The drone is controlled with the newly announced Skycontroller 2, the second generation of Parrot's remote control for drones. This allows Disco to roam up to 1.2 mi (1.93 km) away and connects with the dedicated FreeFlight Pro smartphone app to enable the FPV streaming, along with functions like geofencing, limiting altitude and recording video onto the drone's 32 GB onboard memory.

Parrot says that Disco will be available from sometime in September with a price tag of US$1,299, with the Skycontroller 2 and Cockpitglasses included. You can check out the latest promo video below.

Source: Parrot

Parrot DISCO FPV - Official Video

8 comments
Derek Howe
To pricey of a toy for me, but it looks like it would be a LOT of fun to mess around with.
Bob
So it's not really a glider but a powered wing.
Jonathan Colvin
It's a flying wing with a propeller, hence not a glider.
Douglas Bennett Rogers
Maybe it could find a thermal and operate as a sail plane.
Joe Blough
Put a gas engine in it and stay aloft for hours. Hugely better energy density, and since it's not a hovercraft with four or more motors, doesn't need the fast response times of electric motors to be stable.
Mikisi
Compared with DJI Phantom 3P or 4 - can't see any advantage. Range is limited by the radio signal (about 5-6Km) for both, and so flying at higher speed is meaningless. Camera is inferior, landing into your hand is impossible and actually you can't land in any limited space place like balcony, narrow path on mountain, etc.). You can't fly it slowly and low (selfies, inspection of inaccessible places) and you can't fly it into narrow passages between buildings (you can't reverse and any return requires to fly a circle). So why would you pay even more than for a Phantom?
Fritz
This really has a big potential.

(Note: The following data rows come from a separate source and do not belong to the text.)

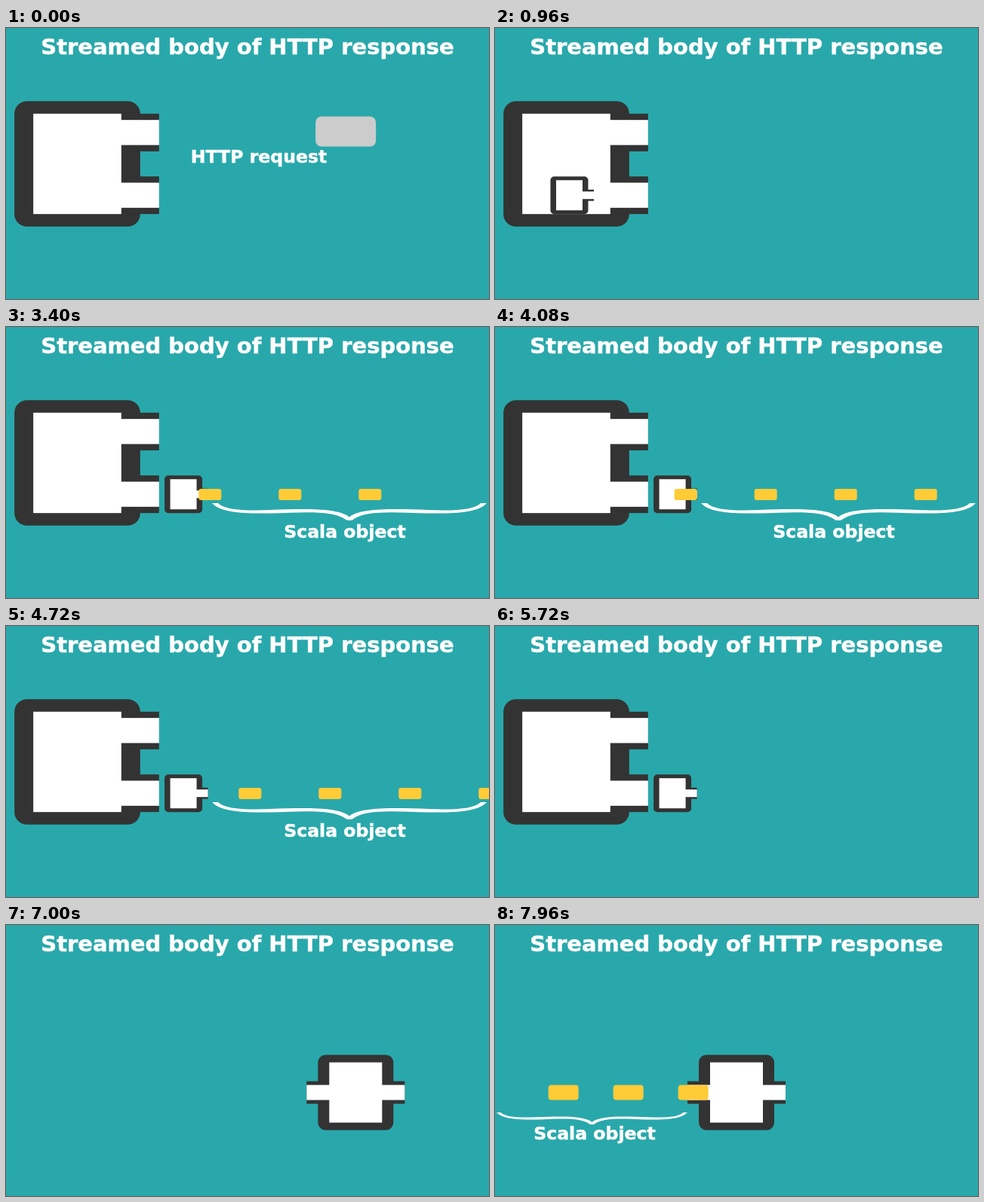
An HTML page that plays this animation: 640 by 360 pixels, repeating every 8000 ms.

```html
<!DOCTYPE html>
<html lang="en">
<head>
<meta charset="utf-8">
<title>Streamed body of HTTP response</title>
<style>
  html, body { margin: 0; width: 100%; height: 100%; overflow: hidden; background: #29a8ab; }
  svg { display: block; width: 100vw; height: 100vh; }
  text {
    font: bold 23.6px "DejaVu Sans", sans-serif;
    text-anchor: middle;
    fill: #fff;
    stroke: #fff;
    stroke-width: .5px;
  }
  .title { font-size: 29px; }
</style>
</head>
<body>
<svg id="stage" viewBox="0 0 640 360">
  <defs>
    <path id="half" d="M-182 0C-170 13-140 14-105 13.5C-60 12-20 9-4 22.5L0 23V18.5C-15 6-60 7.5-105 9C-140 10.5-165 9-174 0Z"/>
    <g id="brace" fill="#fff">
      <use href="#half"/>
      <use href="#half" transform="scale(-1 1)"/>
    </g>
  </defs>
  <rect width="640" height="360" fill="#29a8ab"/>
  <text class="title" x="320" y="35">Streamed body of HTTP response</text>
</svg>
<script>
const LOOP = 8000, STEP = 40, SECOND = 960;
const stage = document.getElementById('stage');

function add(parent, tag, attrs, text) {
  const el = document.createElementNS('http://www.w3.org/2000/svg', tag);
  for (const key in attrs) el.setAttribute(key, attrs[key]);
  if (text) el.textContent = text;
  return parent.appendChild(el);
}

const group = () => add(stage, 'g', {});

function box(parent, x, y, width, height, fill, rx = 0) {
  return add(parent, 'rect', { x, y, width, height, fill, rx });
}

// A module is a 100-unit box around its centre; each pipe is [side, y].
function module(parent, pipes) {
  const g = add(parent, 'g', {});
  box(g, -50, -50, 100, 100, '#333', 10);
  for (const [side, y] of pipes) box(g, side < 0 ? -65 : 40, y - 15, 25, 30, '#333');
  box(g, -35, -40, 70, 80, '#fff');
  for (const [side, y] of pipes) box(g, side < 0 ? -65 : 34, y - 10, 31, 20, '#fff');
  return g;
}

function place(el, x, y, scale = 1) {
  el.setAttribute('transform', `translate(${x} ${y}) scale(${scale})`);
}

function show(el, on) {
  el.style.display = on ? '' : 'none';
}

// A row of chunks leaving one after another, with a labelled brace below.
function makeStream({ start, end, count, from, to, size, brace, label }) {
  const note = group();
  place(add(note, 'use', { href: '#brace' }), ...brace);
  add(note, 'text', { x: label[0], y: label[1] }, 'Scala object');
  const chunks = Array.from({ length: count }, () =>
    box(stage, 0, 222.5 - size / 4, size, size / 2, '#ffcb37', size / 10));
  return t => {
    show(note, t >= start && t < end);
    chunks.forEach((chunk, i) => {
      const p = (t - start) / SECOND - i / 4;
      show(chunk, p >= 0 && p < 1);
      chunk.setAttribute('x', from + (to - from) * p);
    });
  };
}

const clamp = v => Math.min(1, Math.max(0, v));
const progress = (t, start, length) => clamp((t - start) / length);
const mix = (a, b, p) => a + (b - a) * p;

const serverScene = group();
place(module(serverScene, [[1, -25], [1, 25]]), 94.5, 180.5, 5 / 3);
const source = module(serverScene, [[1, 0]]);
const request = group();
const packet = box(request, 0, 117.5, 80, 40, '#ccc', 8);
add(request, 'text', { x: 335, y: 179 }, 'HTTP request');
const client = module(stage, [[-1, 0], [1, 0]]);

const streams = [
  makeStream({
    start: 2840, end: 5720, count: 9, from: 220, to: 644, size: 30,
    brace: [455, 234, 1], label: [449, 280]
  }),
  makeStream({
    start: 7160, end: LOOP, count: 3, from: -44, to: 300, size: 40,
    brace: [128.5, 249, .695], label: [132, 285]
  })
];

function render(t) {
  show(serverScene, t < 6680);
  show(request, t < 920);
  packet.setAttribute('x', mix(440, 82, progress(t, -40, SECOND / 2)));

  show(source, t >= 920);
  place(source, mix(98, 235.1, progress(t, 920, SECOND) ** 1.78), 222.2, .5);

  show(client, t >= 6680);
  place(client, mix(750, 320, progress(t, 6680, SECOND / 2)), 222.5);

  for (const update of streams) update(t);
}

const begin = performance.now();
function tick() {
  const t = (performance.now() - begin) % LOOP;
  render(Math.floor(t / STEP) * STEP);
  requestAnimationFrame(tick);
}
tick();
</script>
</body>
</html>
```
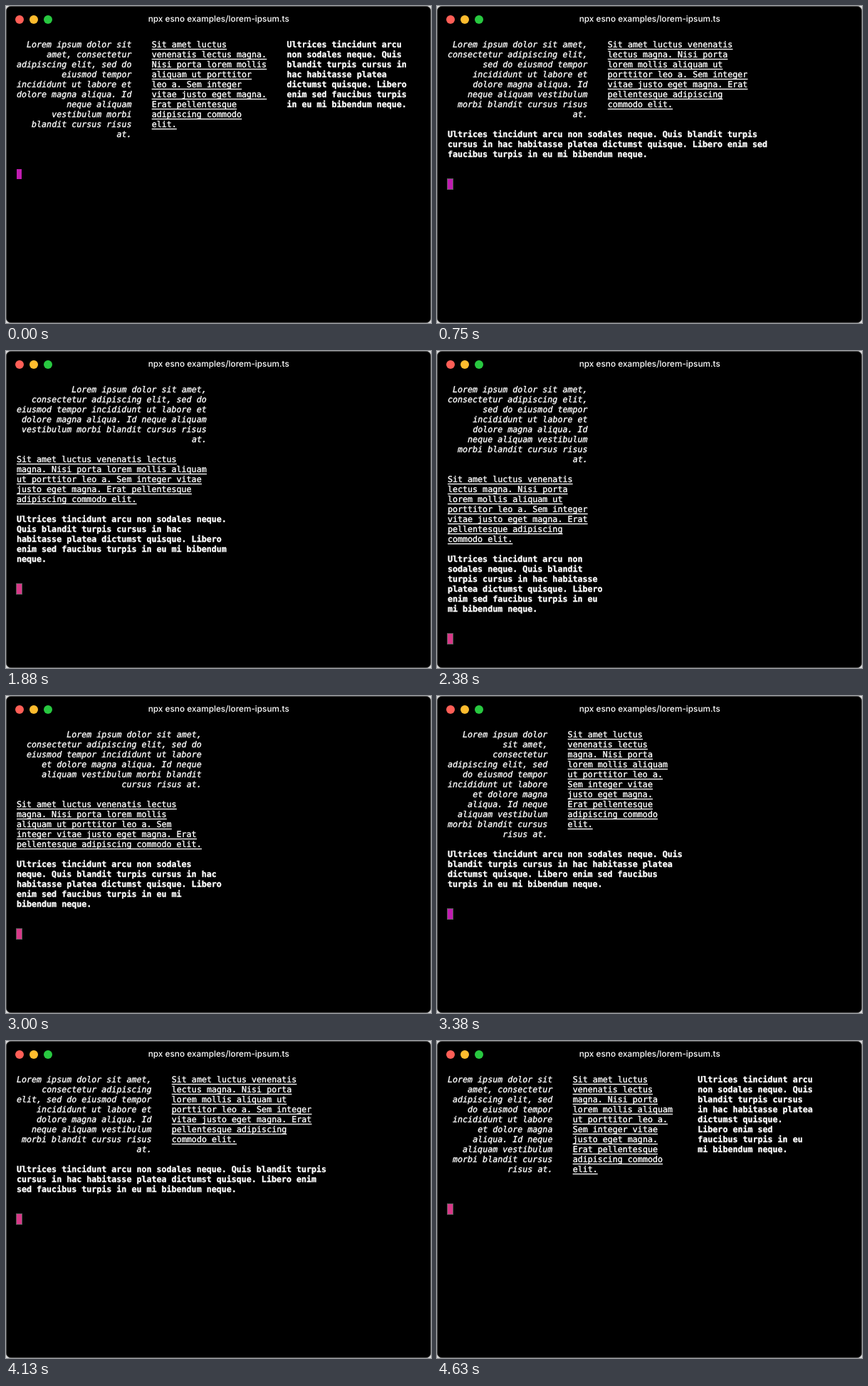
These frames come from a looping animation (597 by 445 pixels, 4.75 s). An HTML page:

```html
<!DOCTYPE html>
<html lang="en">
<head>
<meta charset="utf-8">
<title>Responsive terminal columns</title>
<style>
  html, body { margin: 0; width: 100%; height: 100%; overflow: hidden; background: #ddd; }
  svg { display: block; width: 597px; height: 445px; }
  text { fill: #fff; text-rendering: geometricPrecision; }
  .title { font: 500 11.8px Inter, "Liberation Sans", sans-serif; text-anchor: middle; }
  #screen { font: 11.67px "DejaVu Sans Mono", "Liberation Mono", monospace; }
  #screen text { stroke: #fff; stroke-width: .35px; }
  .italic { font-style: italic; }
  .bold { font-weight: bold; }
</style>
</head>
<body>
<svg viewBox="0 0 597 445">
  <rect x=".5" y=".5" width="596" height="444" rx="6" fill="#000" stroke="#505050"/>
  <circle cx="19" cy="19" r="6" fill="#ff5f57"/>
  <circle cx="39" cy="19" r="6" fill="#febc2e"/>
  <circle cx="59" cy="19" r="6" fill="#28c840"/>
  <text class="title" x="298.8" y="22.2">npx esno examples/lorem-ipsum.ts</text>
  <g id="screen"></g>
  <rect id="cursor"/>
</svg>
<script>
const LOOP = 4750, STEP_CS = 12.5;
const LEFT = 15, BASELINE = 58, CHAR = 7.026, LINE = 14, PAD = 4;
const paragraphs = [
  { style: 'italic', text: 'Lorem ipsum dolor sit amet, consectetur adipiscing elit, sed do eiusmod tempor incididunt ut labore et dolore magna aliqua. Id neque aliquam vestibulum morbi blandit cursus risus at.' },
  { style: 'underline', text: 'Sit amet luctus venenatis lectus magna. Nisi porta lorem mollis aliquam ut porttitor leo a. Sem integer vitae justo eget magna. Erat pellentesque adipiscing commodo elit.' },
  { style: 'bold', text: 'Ultrices tincidunt arcu non sodales neque. Quis blandit turpis cursus in hac habitasse platea dictumst quisque. Libero enim sed faucibus turpis in eu mi bibendum neque.' },
];
const screen = document.getElementById('screen');
const cursor = document.getElementById('cursor');

function wrap(text, width) {
  const lines = [];
  let line = '';
  for (const word of text.split(' ')) {
    const longer = line ? line + ' ' + word : word;
    if (longer.length > width) {
      lines.push(line);
      line = word;
    } else {
      line = longer;
    }
  }
  return [...lines, line];
}

// The window is dragged narrower, then wider, at a constant speed.
function columnsAt(step) {
  return Math.floor(Math.max(79 - 2.45 * step, 31.4 + 2.45 * (step - 20)));
}

// Each inner array is one table row of column widths.
function layout(columns) {
  if (columns > 66) {
    const side = Math.ceil(columns * 0.34);
    return [[side, side, columns - 2 * side]];
  }
  if (columns >= 48) {
    const half = Math.floor(columns / 2);
    return [[half, columns - half], [columns]];
  }
  return [[columns], [columns], [columns]];
}

function lineMarkup(line, col, row, style) {
  const x = LEFT + col * CHAR;
  const y = BASELINE + row * LINE;
  const rule = style === 'underline'
    ? `<rect x="${x}" y="${y + 2}" width="${line.length * CHAR}" height="1.3" fill="#fff"/>` : '';
  return `<text class="${style}" x="${x}" y="${y}">${line}</text>${rule}`;
}

function drawCursor(step, row) {
  const focused = step < 2 || (step >= 28 && step < 32);
  const magenta = step < 9 || (step >= 27 && step < 32);
  const outset = focused ? 0 : 0.5;
  cursor.setAttribute('x', LEFT - outset);
  cursor.setAttribute('y', 47 + row * LINE - outset);
  cursor.setAttribute('width', 7 + 2 * outset);
  cursor.setAttribute('height', 14 + 2 * outset);
  cursor.setAttribute('fill', magenta ? '#c01cb0' : '#d83888');
  cursor.setAttribute('stroke', focused ? 'none' : '#5c5c5c');
}

function draw(step) {
  const rows = layout(columnsAt(step));
  let markup = '', top = 0, index = 0;
  for (const widths of rows) {
    let left = 0, height = 0;
    for (const width of widths) {
      const { style, text } = paragraphs[index++];
      const inner = style === 'bold' ? width : width - PAD;
      const lines = wrap(text, inner);
      lines.forEach((line, i) => {
        const indent = style === 'italic' ? inner - line.length : 0;
        markup += lineMarkup(line, left + indent, top + i, style);
      });
      left += width;
      height = Math.max(height, lines.length);
    }
    top += height + 1;
  }
  screen.innerHTML = markup;
  drawCursor(step, top + (rows.length === 1 ? 2 : 1));
}

const start = performance.now();
let shown = -1;
function tick() {
  const time = (performance.now() - start) % LOOP;
  const step = Math.floor(Math.floor(time / 10) / STEP_CS);
  if (step !== shown) draw(shown = step);
  requestAnimationFrame(tick);
}
tick();
</script>
</body>
</html>
```
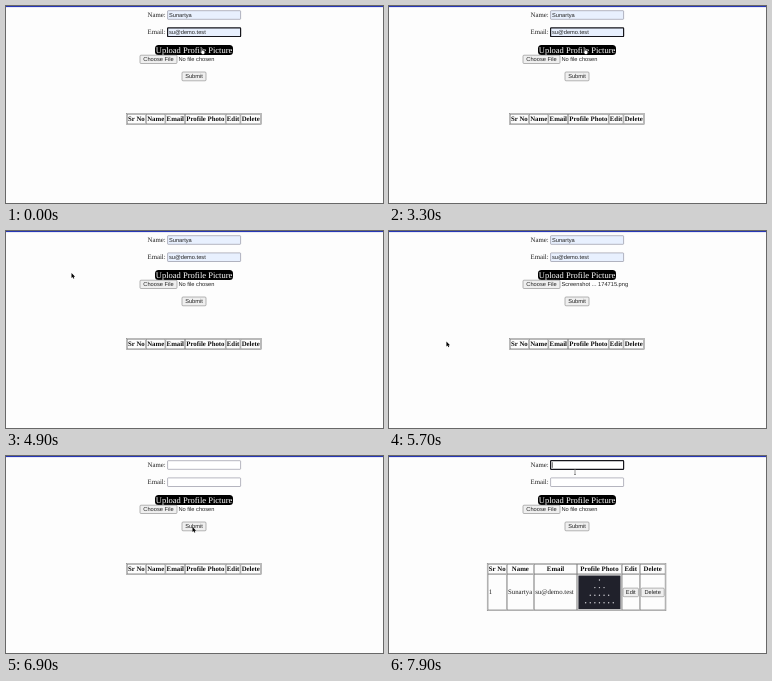
Animation, 377 px wide and 197 px high, one loop 8 s. Source, as an HTML page:

```html
<!DOCTYPE html>
<html lang="en">
<head>
<meta charset="utf-8">
<title>Profile form</title>
<style>
  html, body { margin: 0; width: 100%; height: 100%; overflow: hidden; background: #fdfdfd; }
  svg { display: block; width: 377px; height: 197px; }
  text { font: 6.8px "Liberation Serif", serif; fill: #222; white-space: pre; text-rendering: geometricPrecision; }
  .ui { font: 5.7px "Liberation Sans", sans-serif; }
  .bold { font-weight: bold; fill: #111; }
  .mid { text-anchor: middle; }
  .label { font-size: 8.5px; fill: #fff; }
  .line { fill: none; stroke: #777; stroke-width: .5; }
  .button { fill: #efefef; stroke: #858585; stroke-width: .6; }
  .field { fill: #fff; stroke: #858595; stroke-width: .6; }
  .field.filled { fill: #e8f0fe; }
  .field.focus { stroke: #16161c; stroke-width: 1.2; }
  .caret { stroke: #000; stroke-width: .6; }
</style>
</head>
<body>
<svg id="stage" viewBox="0 0 377 197"></svg>
<script>
const DURATION = 8000;
const person = { name: "Sunartya", email: "su@demo.test" };
const headings = ["Sr No", "Name", "Email", "Profile Photo", "Edit", "Delete"];
const GAP = 0.85;

const rect = (x, y, w, h, cls, extra = "") =>
  `<rect x="${x}" y="${y}" width="${w}" height="${h}" class="${cls}" ${extra}/>`;
const text = (x, y, str, cls = "", id = "") =>
  `<text x="${x}" y="${y}" class="${cls}" id="${id}">${str}</text>`;
const button = (x, y, w, h, str) =>
  rect(x, y, w, h, "button", 'rx="1"') + text(x + w / 2, y + h / 2 + 2, str, "ui mid");
const field = (id, y) =>
  rect(161.6, y, 73, 8.6, "field", `id="${id}" rx=".6"`) +
  text(163, y + 6.2, person[id], "ui", id + "Text");

// Bordered table; each row is its height and a function drawing a cell's content.
function table(left, widths, rows) {
  const total = widths.reduce((sum, w) => sum + w + GAP, GAP);
  let y = 107.6 + GAP, out = "";
  for (const [height, draw] of rows) {
    let x = left + GAP;
    widths.forEach((w, i) => {
      out += rect(x, y, w, height, "line") + draw(i, x, y, w, height);
      x += w + GAP;
    });
    y += height + GAP;
  }
  return rect(left, 107.6, total, y - 107.6, "line") + out;
}

const headRow = [9.4, (i, x, y, w) => text(x + w / 2, y + 6.9, headings[i], "bold mid")];

function photo(x, y, w, h) {
  let out = rect(x + 0.8, y + 0.8, w - 1.6, h - 1.6, "", 'fill="#20212b"');
  for (let row = 0; row < 4; row++)
    for (let k = -row; k <= row; k++)
      out += `<circle cx="${x + w / 2 + k * 4.6}" cy="${y + 5.3 + row * 7.6}" r=".7" fill="#d5d5da"/>`;
  return out;
}

const dataRow = [35.2, (i, x, y, w, h) => {
  const mid = y + h / 2;
  if (i < 3) return text(x + 0.8, mid + 2.1, ["1", person.name, person.email][i]);
  if (i === 3) return photo(x, y, w, h);
  return button(x + 0.9, mid - 4.2, w - 1.8, 8.6, headings[i]);
}];

stage.innerHTML =
  rect(0, 0, 377, 1.1, "", 'fill="#2737b5"') +
  text(141.5, 11, "Name:") + field("name", 4.7) +
  text(141.5, 28.2, "Email:") + field("email", 21.9) +
  rect(149, 39, 78, 10, "", 'rx="3.5"') + text(188, 46.9, "Upload Profile Picture", "label mid") +
  button(134, 49.2, 37, 8.3, "Choose File") + text(172.4, 55.3, "", "ui", "fileName") +
  button(176, 66, 24, 8.8, "Submit") +
  `<g id="emptyTable">${table(120.4, [18.3, 18.6, 18.9, 39.6, 14, 19.6], [headRow])}</g>` +
  `<g id="fullTable">${table(98.2, [18.3, 26.3, 42.4, 43.7, 17.2, 24.9], [headRow, dataRow])}</g>` +
  '<path id="caret" class="caret"/>' +
  `<g id="pointer">
    <path id="arrow" d="M0 0v5l1.2-1 .8 1.7 .8-.4-.8-1.6h1.6z"/>
    <path id="hand" d="M1 0h1v2.4l2.2.5v2l-.7 1.4H1.4L0 3.8l1-.4z" fill="#fff" stroke="#000" stroke-width=".4"/>
    <path id="beam" d="M-1 0h2M0 0v5M-1 5h2" fill="none" stroke="#555" stroke-width=".6"/>
  </g>`;

// Pointer path: [time, x, y]
const path = [
  [0, 194.5, 42], [3800, 194.5, 42], [4100, 196, 42], [4700, 190, 42], [4900, 65.5, 42],
  [5000, 41, 45], [5200, 6, 48], [5500, 6, 48], [5600, 42, 113], [6300, 150, 96],
  [6400, 150, 96], [6600, 186.5, 71], [7300, 186.5, 71], [7700, 186, 13.5], [8000, 186, 13.5]
];

function pointerAt(t) {
  const i = path.findIndex(key => key[0] > t);
  const [t0, x0, y0] = path[i - 1], [t1, x1, y1] = path[i];
  const k = (t - t0) / (t1 - t0);
  return [x0 + (x1 - x0) * k, y0 + (y1 - y0) * k];
}

const show = (el, on) => el.setAttribute("visibility", on ? "visible" : "hidden");
const within = (t, from, to) => t >= from && t < to;

function render(now) {
  const t = Math.floor(now % DURATION / 100) * 100;
  const filled = t < 6800, saved = t >= 7100;
  const nameFocus = t >= 7900, emailFocus = t < 3900;

  for (const [id, focus] of [["name", nameFocus], ["email", emailFocus]]) {
    const box = document.getElementById(id);
    box.classList.toggle("filled", filled);
    box.classList.toggle("focus", focus);
    show(document.getElementById(id + "Text"), filled);
  }
  fileName.textContent = within(t, 5600, 6800) ? "Screenshot ... 174715.png" : "No file chosen";
  show(emptyTable, !saved);
  show(fullTable, saved);

  const blink = within(t, 700, 1200) || within(t, 1700, 2300) || within(t, 2800, 3300);
  const caretX = 163.3 + (nameFocus ? 0 : emailText.getComputedTextLength());
  caret.setAttribute("d", `M${caretX} ${nameFocus ? 6.2 : 23.4}v5.6`);
  show(caret, nameFocus || blink);

  const [x, y] = pointerAt(t);
  const kind = y < 24 ? beam : within(t, 0, 4800) ? hand : arrow;
  pointer.setAttribute("transform", `translate(${x} ${y})`);
  for (const shape of [arrow, hand, beam]) show(shape, shape === kind && !within(t, 5400, 5600));

  requestAnimationFrame(render);
}
requestAnimationFrame(render);
</script>
</body>
</html>
```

Example searching lost cows in the alps or quickly scanning avalanches for survivals.
Nik
How long before some builds a man carrying version?